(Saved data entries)
%%
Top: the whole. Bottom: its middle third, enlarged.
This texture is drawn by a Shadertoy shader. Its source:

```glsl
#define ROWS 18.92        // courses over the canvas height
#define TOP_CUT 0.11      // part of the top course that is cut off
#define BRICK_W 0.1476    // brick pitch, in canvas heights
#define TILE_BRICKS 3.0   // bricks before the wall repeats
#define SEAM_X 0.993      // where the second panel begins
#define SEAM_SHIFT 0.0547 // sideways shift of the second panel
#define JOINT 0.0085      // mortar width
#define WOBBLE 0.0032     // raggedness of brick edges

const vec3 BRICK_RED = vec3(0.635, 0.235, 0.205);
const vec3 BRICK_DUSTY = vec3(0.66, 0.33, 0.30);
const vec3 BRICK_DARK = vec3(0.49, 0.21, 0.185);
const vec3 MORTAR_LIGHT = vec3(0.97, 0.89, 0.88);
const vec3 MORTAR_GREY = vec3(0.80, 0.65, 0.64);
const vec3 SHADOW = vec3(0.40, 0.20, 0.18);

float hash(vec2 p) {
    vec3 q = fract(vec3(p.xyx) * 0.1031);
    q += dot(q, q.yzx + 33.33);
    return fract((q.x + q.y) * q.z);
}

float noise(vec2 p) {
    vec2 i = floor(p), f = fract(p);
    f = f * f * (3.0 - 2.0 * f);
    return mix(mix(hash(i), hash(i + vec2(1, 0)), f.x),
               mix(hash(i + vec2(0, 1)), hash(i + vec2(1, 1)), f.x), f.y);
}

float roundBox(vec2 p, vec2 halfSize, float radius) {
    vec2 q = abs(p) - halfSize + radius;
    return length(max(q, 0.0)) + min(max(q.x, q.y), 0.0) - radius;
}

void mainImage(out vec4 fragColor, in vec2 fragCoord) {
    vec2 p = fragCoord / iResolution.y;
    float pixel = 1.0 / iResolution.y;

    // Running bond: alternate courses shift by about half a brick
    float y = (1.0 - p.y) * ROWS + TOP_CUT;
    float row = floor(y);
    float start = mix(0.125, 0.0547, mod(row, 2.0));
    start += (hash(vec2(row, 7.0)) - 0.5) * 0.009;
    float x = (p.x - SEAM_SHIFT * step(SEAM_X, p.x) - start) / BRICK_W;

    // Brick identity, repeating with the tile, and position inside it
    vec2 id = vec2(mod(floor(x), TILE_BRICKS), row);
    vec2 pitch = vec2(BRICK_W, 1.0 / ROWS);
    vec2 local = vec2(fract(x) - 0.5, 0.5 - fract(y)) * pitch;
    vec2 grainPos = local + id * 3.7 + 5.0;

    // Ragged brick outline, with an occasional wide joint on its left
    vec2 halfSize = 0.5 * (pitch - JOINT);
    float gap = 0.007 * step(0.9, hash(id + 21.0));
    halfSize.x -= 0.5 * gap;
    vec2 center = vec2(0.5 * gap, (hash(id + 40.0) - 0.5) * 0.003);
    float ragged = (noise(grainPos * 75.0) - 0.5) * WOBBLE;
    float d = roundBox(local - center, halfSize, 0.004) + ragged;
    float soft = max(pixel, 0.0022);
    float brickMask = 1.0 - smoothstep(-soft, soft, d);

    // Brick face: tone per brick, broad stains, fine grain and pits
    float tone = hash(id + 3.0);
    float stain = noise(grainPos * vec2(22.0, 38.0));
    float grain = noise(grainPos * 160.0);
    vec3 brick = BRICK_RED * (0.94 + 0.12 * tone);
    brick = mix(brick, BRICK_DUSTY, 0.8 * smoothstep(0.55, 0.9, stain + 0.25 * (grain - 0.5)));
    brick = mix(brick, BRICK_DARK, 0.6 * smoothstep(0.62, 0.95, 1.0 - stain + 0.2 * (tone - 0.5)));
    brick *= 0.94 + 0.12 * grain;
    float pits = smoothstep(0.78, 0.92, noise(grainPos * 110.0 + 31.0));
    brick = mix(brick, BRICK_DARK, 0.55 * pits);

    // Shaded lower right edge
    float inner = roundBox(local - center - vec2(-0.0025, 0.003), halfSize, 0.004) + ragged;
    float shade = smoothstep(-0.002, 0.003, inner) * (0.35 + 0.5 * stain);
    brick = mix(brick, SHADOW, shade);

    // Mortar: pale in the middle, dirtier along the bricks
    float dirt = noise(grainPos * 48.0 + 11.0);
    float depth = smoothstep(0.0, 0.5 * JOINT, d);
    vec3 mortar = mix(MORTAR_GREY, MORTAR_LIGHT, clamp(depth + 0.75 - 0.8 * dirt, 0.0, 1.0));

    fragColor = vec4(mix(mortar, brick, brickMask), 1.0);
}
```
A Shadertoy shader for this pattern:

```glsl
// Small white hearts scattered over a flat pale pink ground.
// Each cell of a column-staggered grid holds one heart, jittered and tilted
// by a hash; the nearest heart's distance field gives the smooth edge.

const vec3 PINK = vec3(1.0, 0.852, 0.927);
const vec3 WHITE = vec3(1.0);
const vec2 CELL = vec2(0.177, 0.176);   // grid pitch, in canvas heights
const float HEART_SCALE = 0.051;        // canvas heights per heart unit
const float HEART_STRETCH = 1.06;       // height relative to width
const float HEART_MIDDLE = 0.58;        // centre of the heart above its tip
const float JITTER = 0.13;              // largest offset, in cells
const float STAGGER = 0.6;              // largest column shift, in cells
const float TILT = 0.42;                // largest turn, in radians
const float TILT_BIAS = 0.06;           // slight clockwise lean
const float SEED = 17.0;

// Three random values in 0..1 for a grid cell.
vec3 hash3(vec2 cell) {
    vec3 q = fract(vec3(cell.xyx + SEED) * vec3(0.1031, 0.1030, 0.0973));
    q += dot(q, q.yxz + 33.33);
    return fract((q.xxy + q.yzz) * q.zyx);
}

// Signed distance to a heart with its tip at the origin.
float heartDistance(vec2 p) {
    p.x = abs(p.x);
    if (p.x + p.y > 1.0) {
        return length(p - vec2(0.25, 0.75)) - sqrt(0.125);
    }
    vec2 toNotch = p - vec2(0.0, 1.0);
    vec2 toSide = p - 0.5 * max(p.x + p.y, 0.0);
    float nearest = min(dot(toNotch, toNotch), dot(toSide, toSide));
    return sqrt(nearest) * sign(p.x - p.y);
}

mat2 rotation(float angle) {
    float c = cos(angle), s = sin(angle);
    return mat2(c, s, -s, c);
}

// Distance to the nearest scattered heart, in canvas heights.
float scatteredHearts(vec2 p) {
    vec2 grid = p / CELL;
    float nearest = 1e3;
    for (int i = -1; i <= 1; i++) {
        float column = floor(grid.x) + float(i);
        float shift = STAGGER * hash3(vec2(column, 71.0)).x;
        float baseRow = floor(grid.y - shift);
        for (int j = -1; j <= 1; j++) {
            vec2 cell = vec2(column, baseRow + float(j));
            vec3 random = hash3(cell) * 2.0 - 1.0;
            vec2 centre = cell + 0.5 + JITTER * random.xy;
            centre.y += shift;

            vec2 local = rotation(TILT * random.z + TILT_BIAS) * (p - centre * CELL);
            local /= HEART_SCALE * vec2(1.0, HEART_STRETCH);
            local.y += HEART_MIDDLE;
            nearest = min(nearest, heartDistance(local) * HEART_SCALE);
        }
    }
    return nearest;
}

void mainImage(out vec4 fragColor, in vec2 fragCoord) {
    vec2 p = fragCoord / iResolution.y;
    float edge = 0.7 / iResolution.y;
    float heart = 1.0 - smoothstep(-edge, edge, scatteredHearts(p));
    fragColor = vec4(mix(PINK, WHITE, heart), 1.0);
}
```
%%
#### Task description
Set down every record above, word for word.

#### Response to this task
Top: the whole. Bottom: its middle third, enlarged.
This texture is drawn by a Shadertoy shader. Its source:

```glsl
#define ROWS 18.92        // courses over the canvas height
#define TOP_CUT 0.11      // part of the top course that is cut off
#define BRICK_W 0.1476    // brick pitch, in canvas heights
#define TILE_BRICKS 3.0   // bricks before the wall repeats
#define SEAM_X 0.993      // where the second panel begins
#define SEAM_SHIFT 0.0547 // sideways shift of the second panel
#define JOINT 0.0085      // mortar width
#define WOBBLE 0.0032     // raggedness of brick edges

const vec3 BRICK_RED = vec3(0.635, 0.235, 0.205);
const vec3 BRICK_DUSTY = vec3(0.66, 0.33, 0.30);
const vec3 BRICK_DARK = vec3(0.49, 0.21, 0.185);
const vec3 MORTAR_LIGHT = vec3(0.97, 0.89, 0.88);
const vec3 MORTAR_GREY = vec3(0.80, 0.65, 0.64);
const vec3 SHADOW = vec3(0.40, 0.20, 0.18);

float hash(vec2 p) {
    vec3 q = fract(vec3(p.xyx) * 0.1031);
    q += dot(q, q.yzx + 33.33);
    return fract((q.x + q.y) * q.z);
}

float noise(vec2 p) {
    vec2 i = floor(p), f = fract(p);
    f = f * f * (3.0 - 2.0 * f);
    return mix(mix(hash(i), hash(i + vec2(1, 0)), f.x),
               mix(hash(i + vec2(0, 1)), hash(i + vec2(1, 1)), f.x), f.y);
}

float roundBox(vec2 p, vec2 halfSize, float radius) {
    vec2 q = abs(p) - halfSize + radius;
    return length(max(q, 0.0)) + min(max(q.x, q.y), 0.0) - radius;
}

void mainImage(out vec4 fragColor, in vec2 fragCoord) {
    vec2 p = fragCoord / iResolution.y;
    float pixel = 1.0 / iResolution.y;

    // Running bond: alternate courses shift by about half a brick
    float y = (1.0 - p.y) * ROWS + TOP_CUT;
    float row = floor(y);
    float start = mix(0.125, 0.0547, mod(row, 2.0));
    start += (hash(vec2(row, 7.0)) - 0.5) * 0.009;
    float x = (p.x - SEAM_SHIFT * step(SEAM_X, p.x) - start) / BRICK_W;

    // Brick identity, repeating with the tile, and position inside it
    vec2 id = vec2(mod(floor(x), TILE_BRICKS), row);
    vec2 pitch = vec2(BRICK_W, 1.0 / ROWS);
    vec2 local = vec2(fract(x) - 0.5, 0.5 - fract(y)) * pitch;
    vec2 grainPos = local + id * 3.7 + 5.0;

    // Ragged brick outline, with an occasional wide joint on its left
    vec2 halfSize = 0.5 * (pitch - JOINT);
    float gap = 0.007 * step(0.9, hash(id + 21.0));
    halfSize.x -= 0.5 * gap;
    vec2 center = vec2(0.5 * gap, (hash(id + 40.0) - 0.5) * 0.003);
    float ragged = (noise(grainPos * 75.0) - 0.5) * WOBBLE;
    float d = roundBox(local - center, halfSize, 0.004) + ragged;
    float soft = max(pixel, 0.0022);
    float brickMask = 1.0 - smoothstep(-soft, soft, d);

    // Brick face: tone per brick, broad stains, fine grain and pits
    float tone = hash(id + 3.0);
    float stain = noise(grainPos * vec2(22.0, 38.0));
    float grain = noise(grainPos * 160.0);
    vec3 brick = BRICK_RED * (0.94 + 0.12 * tone);
    brick = mix(brick, BRICK_DUSTY, 0.8 * smoothstep(0.55, 0.9, stain + 0.25 * (grain - 0.5)));
    brick = mix(brick, BRICK_DARK, 0.6 * smoothstep(0.62, 0.95, 1.0 - stain + 0.2 * (tone - 0.5)));
    brick *= 0.94 + 0.12 * grain;
    float pits = smoothstep(0.78, 0.92, noise(grainPos * 110.0 + 31.0));
    brick = mix(brick, BRICK_DARK, 0.55 * pits);

    // Shaded lower right edge
    float inner = roundBox(local - center - vec2(-0.0025, 0.003), halfSize, 0.004) + ragged;
    float shade = smoothstep(-0.002, 0.003, inner) * (0.35 + 0.5 * stain);
    brick = mix(brick, SHADOW, shade);

    // Mortar: pale in the middle, dirtier along the bricks
    float dirt = noise(grainPos * 48.0 + 11.0);
    float depth = smoothstep(0.0, 0.5 * JOINT, d);
    vec3 mortar = mix(MORTAR_GREY, MORTAR_LIGHT, clamp(depth + 0.75 - 0.8 * dirt, 0.0, 1.0));

    fragColor = vec4(mix(mortar, brick, brickMask), 1.0);
}
```
A Shadertoy shader for this pattern:

```glsl
// Small white hearts scattered over a flat pale pink ground.
// Each cell of a column-staggered grid holds one heart, jittered and tilted
// by a hash; the nearest heart's distance field gives the smooth edge.

const vec3 PINK = vec3(1.0, 0.852, 0.927);
const vec3 WHITE = vec3(1.0);
const vec2 CELL = vec2(0.177, 0.176);   // grid pitch, in canvas heights
const float HEART_SCALE = 0.051;        // canvas heights per heart unit
const float HEART_STRETCH = 1.06;       // height relative to width
const float HEART_MIDDLE = 0.58;        // centre of the heart above its tip
const float JITTER = 0.13;              // largest offset, in cells
const float STAGGER = 0.6;              // largest column shift, in cells
const float TILT = 0.42;                // largest turn, in radians
const float TILT_BIAS = 0.06;           // slight clockwise lean
const float SEED = 17.0;

// Three random values in 0..1 for a grid cell.
vec3 hash3(vec2 cell) {
    vec3 q = fract(vec3(cell.xyx + SEED) * vec3(0.1031, 0.1030, 0.0973));
    q += dot(q, q.yxz + 33.33);
    return fract((q.xxy + q.yzz) * q.zyx);
}

// Signed distance to a heart with its tip at the origin.
float heartDistance(vec2 p) {
    p.x = abs(p.x);
    if (p.x + p.y > 1.0) {
        return length(p - vec2(0.25, 0.75)) - sqrt(0.125);
    }
    vec2 toNotch = p - vec2(0.0, 1.0);
    vec2 toSide = p - 0.5 * max(p.x + p.y, 0.0);
    float nearest = min(dot(toNotch, toNotch), dot(toSide, toSide));
    return sqrt(nearest) * sign(p.x - p.y);
}

mat2 rotation(float angle) {
    float c = cos(angle), s = sin(angle);
    return mat2(c, s, -s, c);
}

// Distance to the nearest scattered heart, in canvas heights.
float scatteredHearts(vec2 p) {
    vec2 grid = p / CELL;
    float nearest = 1e3;
    for (int i = -1; i <= 1; i++) {
        float column = floor(grid.x) + float(i);
        float shift = STAGGER * hash3(vec2(column, 71.0)).x;
        float baseRow = floor(grid.y - shift);
        for (int j = -1; j <= 1; j++) {
            vec2 cell = vec2(column, baseRow + float(j));
            vec3 random = hash3(cell) * 2.0 - 1.0;
            vec2 centre = cell + 0.5 + JITTER * random.xy;
            centre.y += shift;

            vec2 local = rotation(TILT * random.z + TILT_BIAS) * (p - centre * CELL);
            local /= HEART_SCALE * vec2(1.0, HEART_STRETCH);
            local.y += HEART_MIDDLE;
            nearest = min(nearest, heartDistance(local) * HEART_SCALE);
        }
    }
    return nearest;
}

void mainImage(out vec4 fragColor, in vec2 fragCoord) {
    vec2 p = fragCoord / iResolution.y;
    float edge = 0.7 / iResolution.y;
    float heart = 1.0 - smoothstep(-edge, edge, scatteredHearts(p));
    fragColor = vec4(mix(PINK, WHITE, heart), 1.0);
}
```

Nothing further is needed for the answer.